# Records provided:
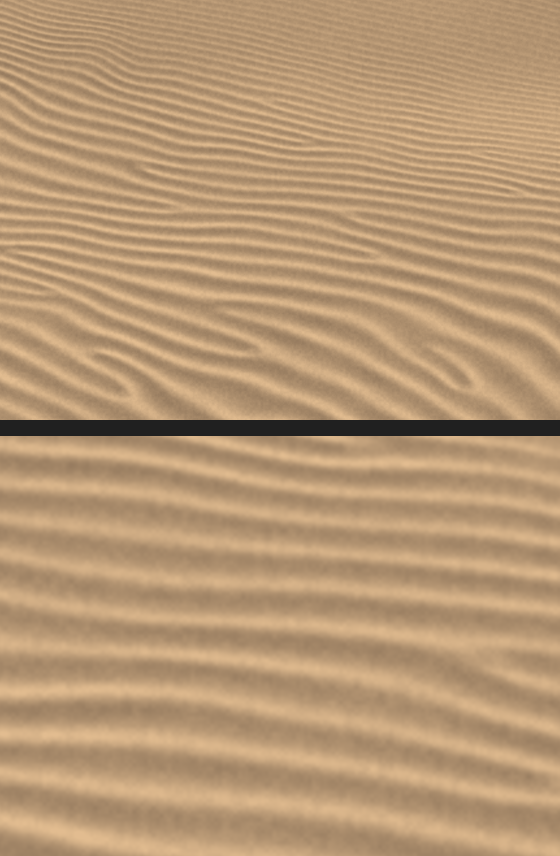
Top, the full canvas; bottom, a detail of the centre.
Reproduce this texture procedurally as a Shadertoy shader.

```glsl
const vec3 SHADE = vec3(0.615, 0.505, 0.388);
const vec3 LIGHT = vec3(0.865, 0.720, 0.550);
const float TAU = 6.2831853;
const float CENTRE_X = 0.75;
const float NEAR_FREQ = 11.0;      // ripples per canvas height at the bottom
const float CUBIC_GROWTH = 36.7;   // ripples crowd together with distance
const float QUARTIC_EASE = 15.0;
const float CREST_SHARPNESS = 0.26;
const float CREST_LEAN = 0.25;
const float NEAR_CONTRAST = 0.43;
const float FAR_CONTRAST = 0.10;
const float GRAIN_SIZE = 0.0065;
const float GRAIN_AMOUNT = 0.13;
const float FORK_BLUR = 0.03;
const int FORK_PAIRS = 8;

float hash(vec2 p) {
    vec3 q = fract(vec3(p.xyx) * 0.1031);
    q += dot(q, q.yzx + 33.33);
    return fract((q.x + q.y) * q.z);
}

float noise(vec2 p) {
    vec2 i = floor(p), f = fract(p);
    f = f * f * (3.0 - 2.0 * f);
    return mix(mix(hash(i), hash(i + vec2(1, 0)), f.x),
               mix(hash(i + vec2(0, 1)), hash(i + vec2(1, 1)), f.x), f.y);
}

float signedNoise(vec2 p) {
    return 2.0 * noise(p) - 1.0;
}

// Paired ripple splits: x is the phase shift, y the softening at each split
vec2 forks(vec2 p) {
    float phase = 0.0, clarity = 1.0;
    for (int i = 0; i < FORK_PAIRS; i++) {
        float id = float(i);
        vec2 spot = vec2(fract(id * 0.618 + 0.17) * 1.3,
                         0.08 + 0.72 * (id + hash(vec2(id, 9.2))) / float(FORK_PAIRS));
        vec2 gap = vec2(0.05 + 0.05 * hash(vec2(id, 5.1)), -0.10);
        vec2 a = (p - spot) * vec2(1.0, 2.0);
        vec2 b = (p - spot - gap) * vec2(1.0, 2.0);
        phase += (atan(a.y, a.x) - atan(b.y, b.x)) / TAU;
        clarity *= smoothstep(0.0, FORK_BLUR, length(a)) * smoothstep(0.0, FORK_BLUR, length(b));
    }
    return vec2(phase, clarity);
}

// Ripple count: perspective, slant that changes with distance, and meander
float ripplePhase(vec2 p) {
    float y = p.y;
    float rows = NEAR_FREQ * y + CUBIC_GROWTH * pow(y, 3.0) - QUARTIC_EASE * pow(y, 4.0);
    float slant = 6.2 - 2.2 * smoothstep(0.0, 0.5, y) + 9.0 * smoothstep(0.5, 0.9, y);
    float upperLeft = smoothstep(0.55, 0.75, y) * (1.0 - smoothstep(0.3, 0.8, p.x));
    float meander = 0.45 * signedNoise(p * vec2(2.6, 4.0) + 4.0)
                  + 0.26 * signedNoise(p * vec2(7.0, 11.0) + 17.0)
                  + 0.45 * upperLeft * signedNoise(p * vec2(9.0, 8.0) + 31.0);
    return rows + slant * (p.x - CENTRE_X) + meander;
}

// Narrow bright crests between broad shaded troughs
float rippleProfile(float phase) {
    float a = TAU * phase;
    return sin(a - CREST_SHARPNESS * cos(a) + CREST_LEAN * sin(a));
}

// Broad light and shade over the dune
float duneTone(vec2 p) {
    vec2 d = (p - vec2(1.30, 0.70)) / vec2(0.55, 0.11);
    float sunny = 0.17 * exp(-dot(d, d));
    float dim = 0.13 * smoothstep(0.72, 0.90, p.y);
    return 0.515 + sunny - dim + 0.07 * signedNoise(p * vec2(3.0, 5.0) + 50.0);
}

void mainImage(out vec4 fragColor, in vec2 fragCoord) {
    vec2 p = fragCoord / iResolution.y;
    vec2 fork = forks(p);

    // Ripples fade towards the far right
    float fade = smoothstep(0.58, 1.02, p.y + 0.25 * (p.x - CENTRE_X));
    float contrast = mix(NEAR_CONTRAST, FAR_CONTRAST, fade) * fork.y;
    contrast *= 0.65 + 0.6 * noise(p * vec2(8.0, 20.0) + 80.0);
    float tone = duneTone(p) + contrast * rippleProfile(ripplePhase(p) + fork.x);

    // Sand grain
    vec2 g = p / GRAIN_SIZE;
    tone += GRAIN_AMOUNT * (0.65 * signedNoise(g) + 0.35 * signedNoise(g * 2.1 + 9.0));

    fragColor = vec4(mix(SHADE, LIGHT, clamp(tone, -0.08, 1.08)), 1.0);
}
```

* * *

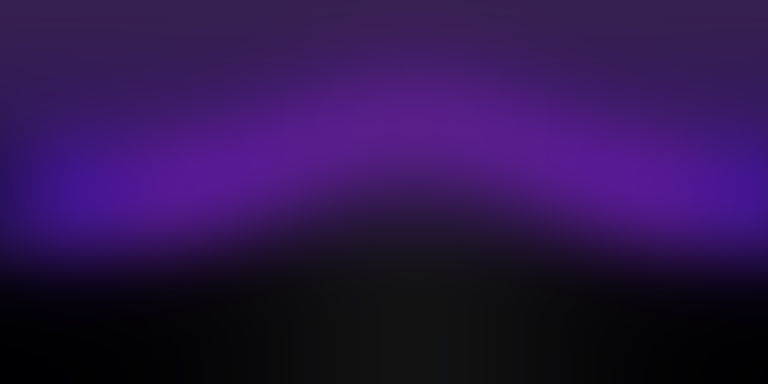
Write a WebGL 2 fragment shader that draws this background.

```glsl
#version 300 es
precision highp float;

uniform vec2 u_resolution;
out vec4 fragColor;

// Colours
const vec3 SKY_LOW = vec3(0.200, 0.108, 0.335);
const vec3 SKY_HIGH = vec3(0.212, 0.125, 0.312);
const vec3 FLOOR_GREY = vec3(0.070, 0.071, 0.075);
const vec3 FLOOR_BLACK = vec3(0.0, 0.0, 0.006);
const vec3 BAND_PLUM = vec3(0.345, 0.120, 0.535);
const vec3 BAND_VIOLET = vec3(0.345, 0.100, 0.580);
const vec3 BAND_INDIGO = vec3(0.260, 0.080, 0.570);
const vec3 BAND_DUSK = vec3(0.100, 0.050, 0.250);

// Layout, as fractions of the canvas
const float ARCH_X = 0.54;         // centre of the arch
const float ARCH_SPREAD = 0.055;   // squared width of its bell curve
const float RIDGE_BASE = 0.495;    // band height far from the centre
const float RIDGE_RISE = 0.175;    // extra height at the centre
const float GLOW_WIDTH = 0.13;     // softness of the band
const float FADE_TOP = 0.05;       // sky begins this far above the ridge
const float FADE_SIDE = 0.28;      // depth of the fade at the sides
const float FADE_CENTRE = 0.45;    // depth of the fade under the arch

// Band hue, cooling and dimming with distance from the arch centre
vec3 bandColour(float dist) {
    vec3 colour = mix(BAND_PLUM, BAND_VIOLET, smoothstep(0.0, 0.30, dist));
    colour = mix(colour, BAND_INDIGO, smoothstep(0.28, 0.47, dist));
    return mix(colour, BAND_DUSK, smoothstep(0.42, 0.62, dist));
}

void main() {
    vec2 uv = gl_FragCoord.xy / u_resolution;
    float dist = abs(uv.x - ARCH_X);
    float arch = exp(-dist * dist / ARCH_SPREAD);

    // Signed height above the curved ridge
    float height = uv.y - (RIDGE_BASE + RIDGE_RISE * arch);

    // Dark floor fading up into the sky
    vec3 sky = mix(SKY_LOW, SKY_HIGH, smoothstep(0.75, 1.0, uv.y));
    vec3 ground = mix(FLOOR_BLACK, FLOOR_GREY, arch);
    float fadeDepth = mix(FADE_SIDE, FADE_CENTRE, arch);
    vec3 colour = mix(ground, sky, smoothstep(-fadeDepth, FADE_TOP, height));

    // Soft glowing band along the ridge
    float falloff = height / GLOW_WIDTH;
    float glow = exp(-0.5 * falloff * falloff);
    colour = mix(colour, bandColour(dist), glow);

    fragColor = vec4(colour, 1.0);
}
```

# What you should do:
Looking at the listing above, tally the lines containing "spot" and give only that tally.

# Result:
3